Records to use START

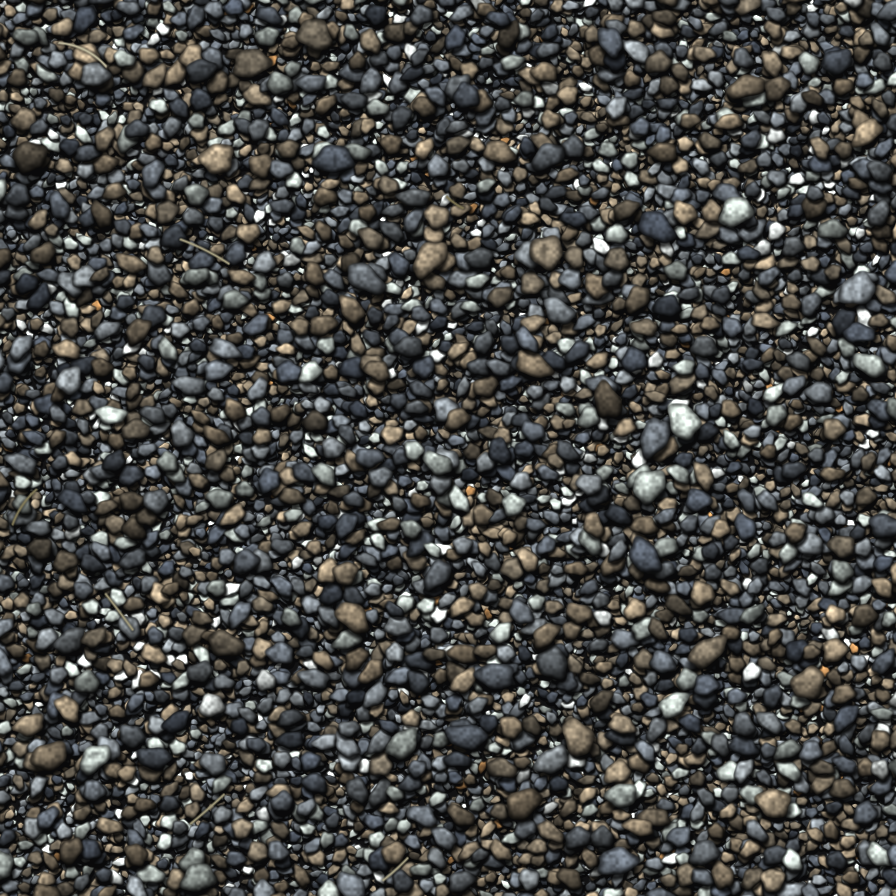
Reproduce this texture procedurally as a WebGL 1 fragment shader.

```glsl
precision highp float;
uniform vec2 u_resolution;

vec3 hash3(vec2 p) {
  vec3 q = fract(p.xyx * vec3(0.1031, 0.1030, 0.0973));
  q += dot(q, q.yxz + 33.33);
  return fract((q.xxy + q.yzz) * q.zyx);
}

float noise(vec2 p) {
  vec2 i = floor(p), f = fract(p);
  f = f * f * (3.0 - 2.0 * f);
  float low = mix(hash3(i).x, hash3(i + vec2(1.0, 0.0)).x, f.x);
  float high = mix(hash3(i + vec2(0.0, 1.0)).x, hash3(i + 1.0).x, f.x);
  return mix(low, high, f.y);
}

mat2 rotation(float angle) {
  float c = cos(angle), s = sin(angle);
  return mat2(c, s, -s, c);
}

// Slate, brown, pale, white and rare ochre stones
vec3 stoneColor(vec3 pick) {
  vec3 slate = mix(vec3(0.20, 0.22, 0.25), vec3(0.43, 0.45, 0.46), pick.y);
  vec3 brown = mix(vec3(0.29, 0.27, 0.235), vec3(0.50, 0.45, 0.375), pick.y);
  vec3 color = mix(slate, brown, step(0.48, pick.x));
  color = mix(color, vec3(0.57, 0.60, 0.58), step(0.84, pick.x));
  color = mix(color, vec3(0.84, 0.86, 0.85), step(0.955, pick.x));
  color = mix(color, vec3(0.55, 0.41, 0.26), step(0.99, pick.x));
  return color * (0.78 + 0.44 * pick.z);
}

// One layer of stones, each casting a soft shadow on those below
vec3 addStones(vec3 ground, vec2 uv, float cells, float share, float seed, float soft, float grain) {
  vec2 home = floor(uv * cells);
  for (int y = -1; y <= 1; y++) {
    for (int x = -1; x <= 1; x++) {
      vec2 cell = home + vec2(float(x), float(y));
      vec3 place = hash3(cell + seed);
      vec3 form = hash3(cell + seed + 71.3);
      vec3 pick = hash3(cell + seed + 153.7);
      if (place.z > share) continue;
      // White stones are rarer among the large ones
      pick.x *= mix(0.955, 1.0, smoothstep(30.0, 70.0, cells));

      vec2 p = uv * cells - cell - 0.15 - 0.7 * place.xy;
      float radius = 0.34 + 0.22 * form.x;
      float stretch = 1.0 + 0.36 * form.y;
      vec2 axes = radius * vec2(stretch, 1.0 / stretch);
      mat2 turn = rotation((form.z - 0.5) * 2.4);
      vec2 q = turn * p / axes;
      float angle = atan(q.y, q.x);
      float r = length(q) * (1.0 + 0.09 * sin(3.0 * angle + 40.0 * form.x)
                                 + 0.06 * sin(5.0 * angle + 60.0 * form.y));

      float shade = length(turn * (p + vec2(-0.03, 0.12)) / axes);
      ground *= 1.0 - 0.8 * (1.0 - smoothstep(0.85, 1.32, shade));

      // Flattened dome lit from above
      vec2 slope = q * turn * r * 0.95 + (pick.yz - 0.5) * 0.45;
      vec3 normal = normalize(vec3(slope, 0.85));
      float light = 0.14 + 1.2 * max(dot(normal, vec3(-0.16, 0.62, 0.77)), 0.0);
      light *= 1.0 - 0.55 * smoothstep(0.65, 1.05, r);
      vec3 stone = stoneColor(pick) * light * (0.6 + 0.8 * grain);
      float edge = soft * cells / radius;
      ground = mix(ground, stone, 1.0 - smoothstep(1.0 - edge, 1.0 + edge, r));
    }
  }
  return ground;
}

// Sparse bent straws
vec3 addStraws(vec3 ground, vec2 uv, float soft) {
  vec2 home = floor(uv * 7.0);
  for (int y = -1; y <= 1; y++) {
    for (int x = -1; x <= 1; x++) {
      vec2 cell = home + vec2(float(x), float(y));
      vec3 place = hash3(cell + 211.0);
      vec3 form = hash3(cell + 307.0);
      if (place.z > 0.16) continue;
      vec2 p = rotation(form.x * 3.14) * (uv - (cell + place.xy) / 7.0);
      float reach = 0.01 + 0.02 * form.y;
      p.y += (form.z - 0.5) * 14.0 * p.x * p.x;
      float d = length(vec2(max(abs(p.x) - reach, 0.0), p.y));
      ground *= 1.0 - 0.4 * (1.0 - smoothstep(0.001, 0.005, d));
      vec3 straw = mix(vec3(0.42, 0.39, 0.27), vec3(0.68, 0.66, 0.56), form.z);
      ground = mix(ground, straw, 1.0 - smoothstep(0.0013 - soft, 0.0013 + soft, d));
    }
  }
  return ground;
}

void main() {
  float size = min(u_resolution.x, u_resolution.y);
  vec2 uv = gl_FragCoord.xy / size;
  float soft = max(0.0015, 0.7 / size);
  float grain = 0.5 * noise(uv * 140.0) + 0.5 * noise(uv * 270.0 + 19.0);

  // Fine gravel first, the few large stones last
  vec3 color = vec3(0.06, 0.06, 0.063);
  for (int i = 0; i < 5; i++) {
    float layer = float(i);
    float cells = 104.0 * pow(0.73, layer);
    float share = 1.0 - 0.056 * layer * layer;
    color = addStones(color, uv + 0.137 * layer, cells, share, 37.0 * layer + 5.0, soft, grain);
  }
  color = addStraws(color, uv, soft);
  gl_FragColor = vec4(max(color * 1.12, vec3(0.035, 0.036, 0.038)), 1.0);
}
```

Records to use END

■ Exercise aim:
Retype the data shown above exactly, excluding any picture it contains.

■ Written response:
Reproduce this texture procedurally as a WebGL 1 fragment shader.

```glsl
precision highp float;
uniform vec2 u_resolution;

vec3 hash3(vec2 p) {
  vec3 q = fract(p.xyx * vec3(0.1031, 0.1030, 0.0973));
  q += dot(q, q.yxz + 33.33);
  return fract((q.xxy + q.yzz) * q.zyx);
}

float noise(vec2 p) {
  vec2 i = floor(p), f = fract(p);
  f = f * f * (3.0 - 2.0 * f);
  float low = mix(hash3(i).x, hash3(i + vec2(1.0, 0.0)).x, f.x);
  float high = mix(hash3(i + vec2(0.0, 1.0)).x, hash3(i + 1.0).x, f.x);
  return mix(low, high, f.y);
}

mat2 rotation(float angle) {
  float c = cos(angle), s = sin(angle);
  return mat2(c, s, -s, c);
}

// Slate, brown, pale, white and rare ochre stones
vec3 stoneColor(vec3 pick) {
  vec3 slate = mix(vec3(0.20, 0.22, 0.25), vec3(0.43, 0.45, 0.46), pick.y);
  vec3 brown = mix(vec3(0.29, 0.27, 0.235), vec3(0.50, 0.45, 0.375), pick.y);
  vec3 color = mix(slate, brown, step(0.48, pick.x));
  color = mix(color, vec3(0.57, 0.60, 0.58), step(0.84, pick.x));
  color = mix(color, vec3(0.84, 0.86, 0.85), step(0.955, pick.x));
  color = mix(color, vec3(0.55, 0.41, 0.26), step(0.99, pick.x));
  return color * (0.78 + 0.44 * pick.z);
}

// One layer of stones, each casting a soft shadow on those below
vec3 addStones(vec3 ground, vec2 uv, float cells, float share, float seed, float soft, float grain) {
  vec2 home = floor(uv * cells);
  for (int y = -1; y <= 1; y++) {
    for (int x = -1; x <= 1; x++) {
      vec2 cell = home + vec2(float(x), float(y));
      vec3 place = hash3(cell + seed);
      vec3 form = hash3(cell + seed + 71.3);
      vec3 pick = hash3(cell + seed + 153.7);
      if (place.z > share) continue;
      // White stones are rarer among the large ones
      pick.x *= mix(0.955, 1.0, smoothstep(30.0, 70.0, cells));

      vec2 p = uv * cells - cell - 0.15 - 0.7 * place.xy;
      float radius = 0.34 + 0.22 * form.x;
      float stretch = 1.0 + 0.36 * form.y;
      vec2 axes = radius * vec2(stretch, 1.0 / stretch);
      mat2 turn = rotation((form.z - 0.5) * 2.4);
      vec2 q = turn * p / axes;
      float angle = atan(q.y, q.x);
      float r = length(q) * (1.0 + 0.09 * sin(3.0 * angle + 40.0 * form.x)
                                 + 0.06 * sin(5.0 * angle + 60.0 * form.y));

      float shade = length(turn * (p + vec2(-0.03, 0.12)) / axes);
      ground *= 1.0 - 0.8 * (1.0 - smoothstep(0.85, 1.32, shade));

      // Flattened dome lit from above
      vec2 slope = q * turn * r * 0.95 + (pick.yz - 0.5) * 0.45;
      vec3 normal = normalize(vec3(slope, 0.85));
      float light = 0.14 + 1.2 * max(dot(normal, vec3(-0.16, 0.62, 0.77)), 0.0);
      light *= 1.0 - 0.55 * smoothstep(0.65, 1.05, r);
      vec3 stone = stoneColor(pick) * light * (0.6 + 0.8 * grain);
      float edge = soft * cells / radius;
      ground = mix(ground, stone, 1.0 - smoothstep(1.0 - edge, 1.0 + edge, r));
    }
  }
  return ground;
}

// Sparse bent straws
vec3 addStraws(vec3 ground, vec2 uv, float soft) {
  vec2 home = floor(uv * 7.0);
  for (int y = -1; y <= 1; y++) {
    for (int x = -1; x <= 1; x++) {
      vec2 cell = home + vec2(float(x), float(y));
      vec3 place = hash3(cell + 211.0);
      vec3 form = hash3(cell + 307.0);
      if (place.z > 0.16) continue;
      vec2 p = rotation(form.x * 3.14) * (uv - (cell + place.xy) / 7.0);
      float reach = 0.01 + 0.02 * form.y;
      p.y += (form.z - 0.5) * 14.0 * p.x * p.x;
      float d = length(vec2(max(abs(p.x) - reach, 0.0), p.y));
      ground *= 1.0 - 0.4 * (1.0 - smoothstep(0.001, 0.005, d));
      vec3 straw = mix(vec3(0.42, 0.39, 0.27), vec3(0.68, 0.66, 0.56), form.z);
      ground = mix(ground, straw, 1.0 - smoothstep(0.0013 - soft, 0.0013 + soft, d));
    }
  }
  return ground;
}

void main() {
  float size = min(u_resolution.x, u_resolution.y);
  vec2 uv = gl_FragCoord.xy / size;
  float soft = max(0.0015, 0.7 / size);
  float grain = 0.5 * noise(uv * 140.0) + 0.5 * noise(uv * 270.0 + 19.0);

  // Fine gravel first, the few large stones last
  vec3 color = vec3(0.06, 0.06, 0.063);
  for (int i = 0; i < 5; i++) {
    float layer = float(i);
    float cells = 104.0 * pow(0.73, layer);
    float share = 1.0 - 0.056 * layer * layer;
    color = addStones(color, uv + 0.137 * layer, cells, share, 37.0 * layer + 5.0, soft, grain);
  }
  color = addStraws(color, uv, soft);
  gl_FragColor = vec4(max(color * 1.12, vec3(0.035, 0.036, 0.038)), 1.0);
}
```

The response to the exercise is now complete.